In the late 60’s, by initiative of a Jesuit Mission, a french model of rural education that emerged in 1935 was introduced in Brazil, in the rural area of Espírito Santo State. Inspired by this model, the Foundation adopted an alternating schedule system an alternative to overcome the difficulties faced by the rural populations to access quality education, aligned with the possibility to promote family farming and, as a consequence, of providing more adequate conditions for its inhabitant’s settlement and reducing the significant exodus to the big cities.
Thus, in 1987, Brazil’s first alternating rural school for elementary education was founded in Entre Rios, BA.
The Foundation’s third educational unit was named Escola Rural Tina Carvalho (Tina Carvalho Rural Elementary School), as a tribute to the Founder’s younger sister, who passed away at a young age, and had an affectionate nickname.
It serves approximately 600 students annually under the alternating schedule system, a method in which students live at school for 30 days, and at home for 30 days, a period during which they are monitored by itinerant teachers who supervise their homework and field activities carried out in their homes and respective communities.
Coming from more than 20 counties in a radius of approximately 150 km, students learn through theoretical classes and practical activities, whose processes are outlined by the Programa Raízes do Amanhã (Roots of Tomorrow Program), both in relation to educational propositions such as basic technical knowledge involving fruit cultivation, seasonal crops, forests, horticulture, beneficiation, animal husbandry, and solid waste disposal.

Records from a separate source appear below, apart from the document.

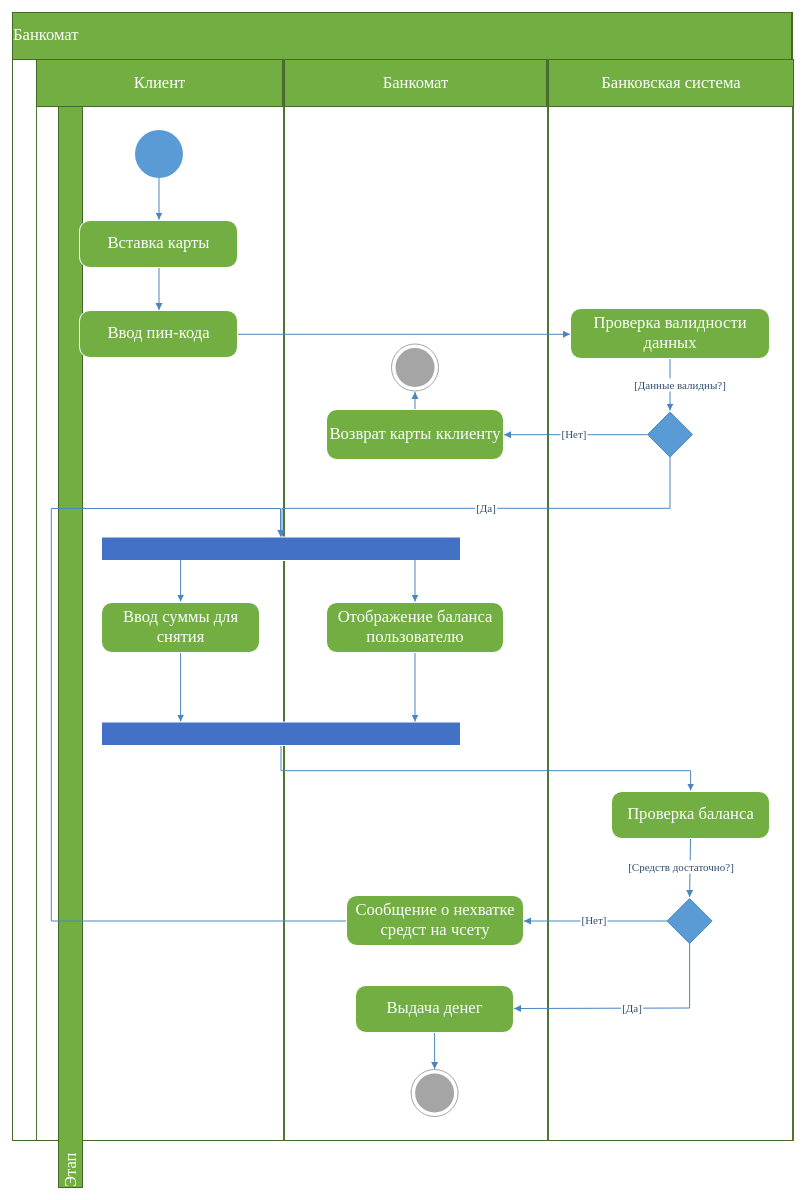
<!DOCTYPE html>
<html lang="ru">
<head>
<meta charset="utf-8">
<title>Банкомат</title>
<style>
:root {
  --green: #72ae42;
  --green-line: #44682a;
  --lane-divider: #4f7434;
  --sky: #5b9bd5;
  --edge: #4a86bf;
  --bar: #4371c6;
  --gray: #a5a5a5;
  --label: #2f4d6f;
}
* { box-sizing: border-box; margin: 0; }
html, body { width: 805px; height: 1200px; overflow: hidden; background: #fff; }
body { position: relative; font: 16.6px/20px "Liberation Serif", "Times New Roman", serif; color: #fff; }

.pool { position: absolute; left: 12px; top: 12px; width: 781px; height: 1129px; display: flex; flex-direction: column; border: 1px solid var(--green-line); border-top: 0; }
.pool-title { flex: 0 0 48px; margin: 0 0 0 -1px; font: inherit; line-height: 44px; background: var(--green); border: 1px solid var(--green-line); }
.lanes { flex: 1; margin: -1px -1px -1px 23px; display: grid; grid-template-columns: 247px 264px 247px; }
.lane { border-left: 1px solid var(--lane-divider); }
.lane + .lane { border-left-width: 2px; }
.lane:last-child { border-right: 2px solid var(--lane-divider); }
.lane h2 { height: 48px; margin-left: -1px; font: inherit; line-height: 46px; text-align: center; background: var(--green); border: 1px solid var(--green-line); }
.lane:last-child h2 { margin-right: -2px; }

.phase { position: absolute; left: 58px; top: 106px; width: 25px; height: 1082px; display: flex; align-items: center; writing-mode: vertical-rl; transform: rotate(180deg); background: var(--green); border: 1px solid var(--green-line); line-height: 23px; }

.edges { position: absolute; left: 0; top: 0; }
.action { position: absolute; display: flex; align-items: center; justify-content: center; text-align: center; white-space: nowrap; background: var(--green); border: 1px solid #fff; border-radius: 11px; padding-bottom: 2px; }
.w158 { width: 159px; height: 48px; }
.w178 { width: 178px; height: 51px; }
.w200 { width: 200px; height: 51px; }
.guard { position: absolute; transform: translate(-50%, -50%); padding: 0 1px; font-size: 11px; line-height: 13px; white-space: nowrap; color: var(--label); background: #fff; }
</style>
</head>
<body>
<main class="pool">
  <h1 class="pool-title">Банкомат</h1>
  <div class="lanes">
    <section class="lane"><h2>Клиент</h2></section>
    <section class="lane"><h2>Банкомат</h2></section>
    <section class="lane"><h2>Банковская система</h2></section>
  </div>
</main>
<div class="phase">Этап</div>

<svg class="edges" width="805" height="1200" viewBox="0 0 805 1200" aria-hidden="true">
  <defs>
    <marker id="arrow" markerUnits="userSpaceOnUse" markerWidth="8" markerHeight="8" refX="7" refY="4" orient="auto">
      <polygon points="0,0.5 7,4 0,7.5" fill="#4a86bf"/>
    </marker>
    <g id="end-state">
      <circle r="23.5" fill="#fff" stroke="#a5a5a5"/>
      <circle r="19.5" fill="var(--gray)"/>
    </g>
    <polygon id="decision" points="0,-22.5 22.5,0 0,22.5 -22.5,0" fill="var(--sky)" stroke="#4a8ac8"/>
  </defs>

  <g class="sync-bars" fill="var(--bar)" stroke="#fff">
    <rect x="101.5" y="537" width="359" height="23.5"/>
    <rect x="101.5" y="722" width="359" height="23.5"/>
  </g>

  <g class="flows" fill="none" stroke="var(--edge)" marker-end="url(#arrow)">
    <path d="M159 178V219.5" marker-end="url(#arrow)"/>
    <path d="M159 267V310" marker-end="url(#arrow)"/>
    <path d="M238 334.3H570" marker-end="url(#arrow)"/>
    <path d="M670 359V410.5" marker-end="url(#arrow)"/>
    <path d="M647 434.7H504" marker-end="url(#arrow)"/>
    <path d="M415 409V392" marker-end="url(#arrow)"/>
    <path d="M670 457V508.3H282V536.5" marker-end="url(#arrow)"/>
    <path d="M347 921H51.3V508.5H280.5V536.5" marker-end="url(#arrow)"/>
    <path d="M180.6 560V601.5" marker-end="url(#arrow)"/>
    <path d="M415 560V601.5" marker-end="url(#arrow)"/>
    <path d="M180.6 652V721.5" marker-end="url(#arrow)"/>
    <path d="M415 652V721.5" marker-end="url(#arrow)"/>
    <path d="M281 746V770.7H690.6V790.5" marker-end="url(#arrow)"/>
    <path d="M690.5 838L689.6 897" marker-end="url(#arrow)"/>
    <path d="M667 921H524" marker-end="url(#arrow)"/>
    <path d="M689.6 943V1008L514 1008.5" marker-end="url(#arrow)"/>
    <path d="M434.6 1032V1069" marker-end="url(#arrow)"/>
  </g>

  <circle class="start-state" cx="159" cy="154" r="24" fill="var(--sky)"/>
  <use href="#end-state" x="415" y="367.5"/>
  <use href="#end-state" x="434.6" y="1093"/>
  <use href="#decision" x="670" y="434.6"/>
  <use href="#decision" x="689.6" y="921"/>
</svg>

<div class="action w158" style="left:79px;top:220px">Вставка карты</div>
<div class="action w158" style="left:79px;top:310px">Ввод пин-кода</div>
<div class="action w200" style="left:570px;top:308px">Проверка валидности<br>данных</div>
<div class="action w178" style="left:326px;top:409px">Возврат карты кклиенту</div>
<div class="action w158" style="left:101px;top:602px;height:51px">Ввод суммы для<br>снятия</div>
<div class="action w178" style="left:326px;top:602px">Отображение баланса<br>пользователю</div>
<div class="action w158" style="left:611px;top:791px">Проверка баланса</div>
<div class="action w178" style="left:346px;top:895px">Сообщение о нехватке<br>средст на чсету</div>
<div class="action w158" style="left:355px;top:985px">Выдача денег</div>

<span class="guard" style="left:680px;top:385px">[Данные валидны?]</span>
<span class="guard" style="left:574px;top:434px">[Нет]</span>
<span class="guard" style="left:486px;top:508px">[Да]</span>
<span class="guard" style="left:681px;top:867px">[Средств достаточно?]</span>
<span class="guard" style="left:594px;top:920px">[Нет]</span>
<span class="guard" style="left:632px;top:1008px">[Да]</span>
</body>
</html>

The stages of elementary education emphasize cassava cultivation and ornamental fruit trees, areas supported by the partnership with EMBRAPA, which solidifies its contribution through technology transferring; from the installation of experimental laboratories in the School or in the students’ communities; and, finally, from monitoring and verifying the achieved results.